* _Exercise objective_: Give every line of the data again, unchanged, but with no pictures.

* _Exercise material_:
**********

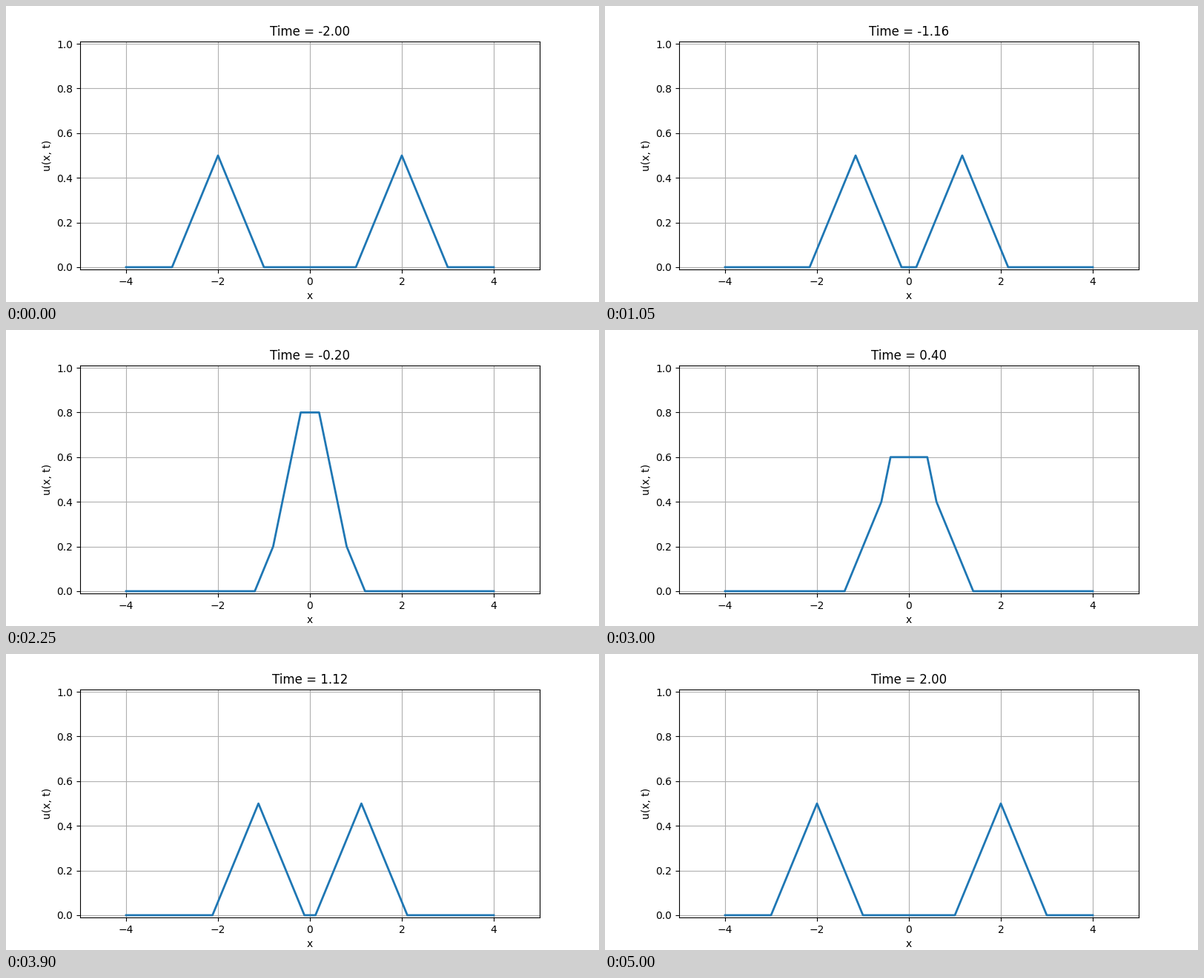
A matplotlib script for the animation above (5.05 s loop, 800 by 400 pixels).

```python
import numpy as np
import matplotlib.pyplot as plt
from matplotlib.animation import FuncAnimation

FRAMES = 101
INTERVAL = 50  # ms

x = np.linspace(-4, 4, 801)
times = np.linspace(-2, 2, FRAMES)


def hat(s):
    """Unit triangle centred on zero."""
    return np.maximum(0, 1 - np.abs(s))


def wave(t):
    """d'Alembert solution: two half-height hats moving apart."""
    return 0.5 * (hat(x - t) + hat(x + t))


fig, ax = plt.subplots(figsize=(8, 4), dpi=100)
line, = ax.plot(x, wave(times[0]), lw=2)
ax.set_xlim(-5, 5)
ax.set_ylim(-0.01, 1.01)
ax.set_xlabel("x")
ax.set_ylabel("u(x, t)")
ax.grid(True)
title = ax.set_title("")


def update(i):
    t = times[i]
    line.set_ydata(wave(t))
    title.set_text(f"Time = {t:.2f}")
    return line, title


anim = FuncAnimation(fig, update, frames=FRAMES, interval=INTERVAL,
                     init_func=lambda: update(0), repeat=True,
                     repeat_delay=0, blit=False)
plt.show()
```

**********

* _Completed exercise_:
A matplotlib script for the animation above (5.05 s loop, 800 by 400 pixels).

```python
import numpy as np
import matplotlib.pyplot as plt
from matplotlib.animation import FuncAnimation

FRAMES = 101
INTERVAL = 50  # ms

x = np.linspace(-4, 4, 801)
times = np.linspace(-2, 2, FRAMES)


def hat(s):
    """Unit triangle centred on zero."""
    return np.maximum(0, 1 - np.abs(s))


def wave(t):
    """d'Alembert solution: two half-height hats moving apart."""
    return 0.5 * (hat(x - t) + hat(x + t))


fig, ax = plt.subplots(figsize=(8, 4), dpi=100)
line, = ax.plot(x, wave(times[0]), lw=2)
ax.set_xlim(-5, 5)
ax.set_ylim(-0.01, 1.01)
ax.set_xlabel("x")
ax.set_ylabel("u(x, t)")
ax.grid(True)
title = ax.set_title("")


def update(i):
    t = times[i]
    line.set_ydata(wave(t))
    title.set_text(f"Time = {t:.2f}")
    return line, title


anim = FuncAnimation(fig, update, frames=FRAMES, interval=INTERVAL,
                     init_func=lambda: update(0), repeat=True,
                     repeat_delay=0, blit=False)
plt.show()
```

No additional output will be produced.